In this case study we will look the carbon benefit of a static site.
Site generators like HUGO are currently all the hype. The idea is to write your website in simple markdown but still benefit from nice styling and templating.
The result will be a one-time generated page which saves server compute resources, is faster to deliver and, hopefully, also save carbon emissions.
We will create a simple Wordpress site and then port the design and posts to HUGO. We will measure the carbon emissions of Wordpress for parsing the page with the database and PHP, and we will also measure the cost of HUGO generating the static HTML page.
We will then look at the savings of HUGO and the potential tipping point if you build your page too often, where HUGO might be less optimal than Wordpress.
Also we will talk about hosting, as we will see that just moving your site to Wordpress without using a webhosting that can actually turn OFF the server you will have a close to zero impact in carbon emissions.
Cost of building around 1-6 Joules -> Link
Cost of RAM and disk not looked at. RAM however more than one order of magnitude lower in internal tests
We will try then the absolute most minimal setups to make the comparison as fair as possible.
CURL vs. Firefox
Exclude functionality for containers in measurement!
All the software we are talking here about and are basing our calculations on you can run yourself and falsify.
The chart on the right side shows the relation of the HUGO build process (~1.4 J), the HUGO energy per web request (~1 J) and the energy for a web request o Wordpress (~10 J)
Since we have repeated the measurements 3 times we attached the error bars, which represent the 95% confidence interval.
The measurements are already an order of magnitude off, which is kind of what we assumed from the start. A static site is enormously more efficient, even if you also include the build process. Even for this simple setup it is around 10x.
Note: If you want to drill down on the details of the measurement like: How long was the pre-heat time of the CPU, how long was the pre-idle time, which CPU was used, what was the measurement resolution etc. please check the details on the links in the box above.
When optimizing for low carbon and low energy hosting is a very important topic.
If you were just to replace the Wordpress site with a static site but the server will continue to run in idle it might be that your total energy savings are very minimal.
If you look at the simplified load to energy curve from Microsoft you can see that just by having the machine in idle you are already using a significant portion of energy.
These curves are, as said, simplified and a real curve might look better or worse. Very good and industry used measurements are the curves from the SPECpower team.

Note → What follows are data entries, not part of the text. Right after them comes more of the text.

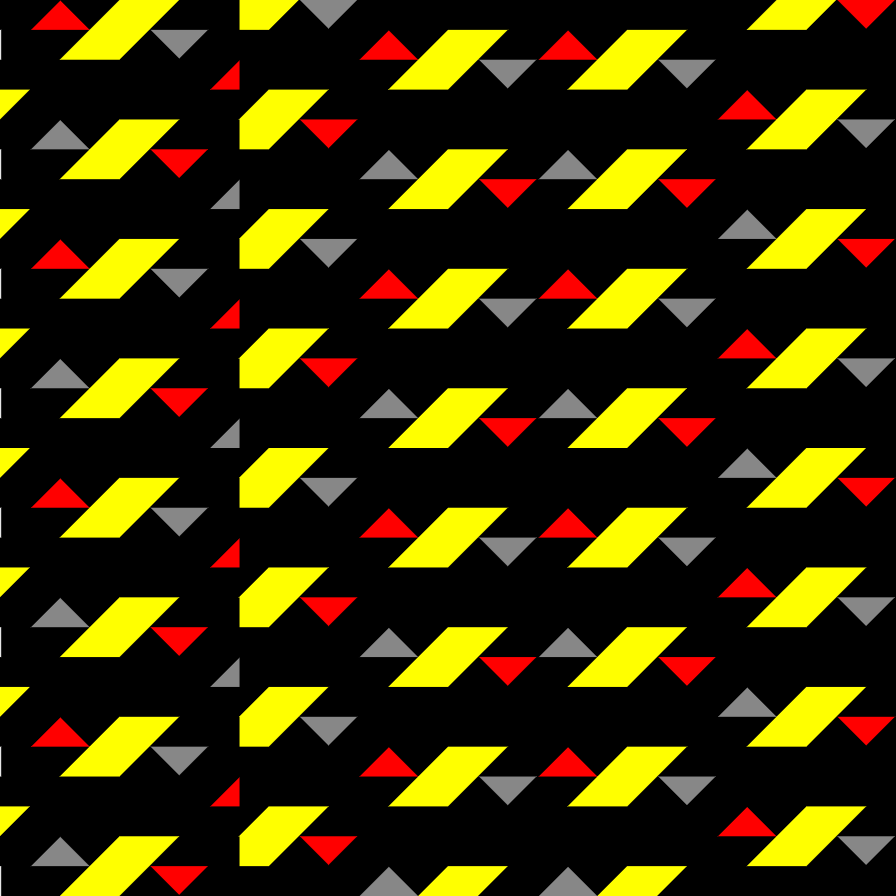
Reproduce this pattern procedurally as a three.js fragment shader.

```glsl
varying vec2 vUv;

const vec3 YELLOW = vec3(1.0, 1.0, 0.0);
const vec3 RED = vec3(1.0, 0.0, 0.0);
const vec3 GRAY = vec3(0.53);

float coverage(float dist, float blur) {
  return clamp(0.5 - dist / blur, 0.0, 1.0);
}

// Slanted bar with a triangle on either side, 6 wide and 2 high
vec3 motif(vec2 q, float swap, float wings, float blur) {
  float bar = max((abs(q.x + q.y - 4.0) - 1.0) * 0.707, abs(q.y - 1.0) - 1.0);
  float upward = max((abs(q.x - 1.02) - q.y + 0.02) * 0.707, q.y - 1.0);
  float downward = max((abs(q.x - 5.0) + q.y - 1.96) * 0.707, 1.0 - q.y);
  vec3 color = YELLOW * coverage(bar, blur);
  color += wings * mix(RED, GRAY, swap) * coverage(upward, blur);
  color += wings * mix(GRAY, RED, swap) * coverage(downward, blur);
  return color;
}

// Column of motifs every 4 units, clipped to a span; triangle colours alternate
vec3 column(vec2 p, vec2 span, vec2 origin, float wings, float blur) {
  vec2 q = p - origin;
  float row = floor((q.y + 1.0) / 4.0);
  q.y -= 4.0 * row;
  float clip = coverage(span.x - p.x, blur) * coverage(p.x - span.y, blur);
  return clip * motif(q, mod(row, 2.0), wings, blur);
}

void main() {
  // 30 units per side, y measured downward
  vec2 p = vec2(vUv.x, 1.0 - vUv.y) * 30.0;
  float blur = max(fwidth(p.y), 0.0001);

  // Cut columns on the left
  vec3 color = column(p, vec2(-1.0, 1.0), vec2(-4.0, 3.0), 0.0, blur);
  color += column(p, vec2(1.0, 7.0), vec2(1.0, 0.0), 1.0, blur);
  color += column(p, vec2(7.0, 8.02), vec2(7.0, 2.0), 1.0, blur);
  color += column(p, vec2(8.02, 12.0), vec2(6.0, 7.0), 1.0, blur);

  // Whole columns, the last one lower
  for (int i = 2; i < 5; i++) {
    float left = 6.0 * float(i);
    float top = i == 4 ? 3.0 : 1.0;
    color += column(p, vec2(left, left + 6.0), vec2(left, top), 1.0, blur);
  }

  // Pale slivers on the left border
  float sliver = max(p.x - 0.04, abs(mod(p.y, 4.0) - 1.5) - 0.5);
  color += vec3(0.9) * coverage(sliver, blur);

  gl_FragColor = vec4(min(color, 1.0), 1.0);
}
```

Typically a server runs at least at 10-15% load when it is fully hypervised and this means that when you are one client on the server you are typially in the flat part of the curve.
An optimization for pure compute has the lowest effect here.
Also you have to take into account that a typical webserver that only serves webpages is mostly idle. Therefore typically the idle power draw is your major concern, and not so much the minimal load that your website puts onto the server.
If you have a typical web application (say a website) that has typically long patterns of idle time / time between requests, than you should go for a hosting solution that can dynamically scale to zero.
Cloudflare for instance provides such a feature with their Cloudflare Pages product that also supports HUGO out of the box.
We have looked at some rough metrics on the energy usage of Wordpress and HUGO in comparison and also looked at the potential minimal gain if you just have your website moved to a static version but do not adress the idle power draw issue.
If your website with wordpress however maxes out your CPU to > 80% the solution to go to Cloudflare Pages might not be the best scenario anymore.
Our goal of this case study was to educate developers in what order of magnitude the energy budgets of idle power draw and compute power draw for a typical server are.
Also how the energy compares between the request to a static site and a Wordpress site.
You see that the exact path for optimizing your energy consumption for hosting depends on your load, but is always better when we look at static sites.
Further considerations might however include meta-criteria like the cost of development and maintenance, which will typically incur carbon or energy costs in the phyisical world.
If you want your specific architecture analysed or get a more detailed understanding for the optimization potential in your architecture shoot us an email at [email protected]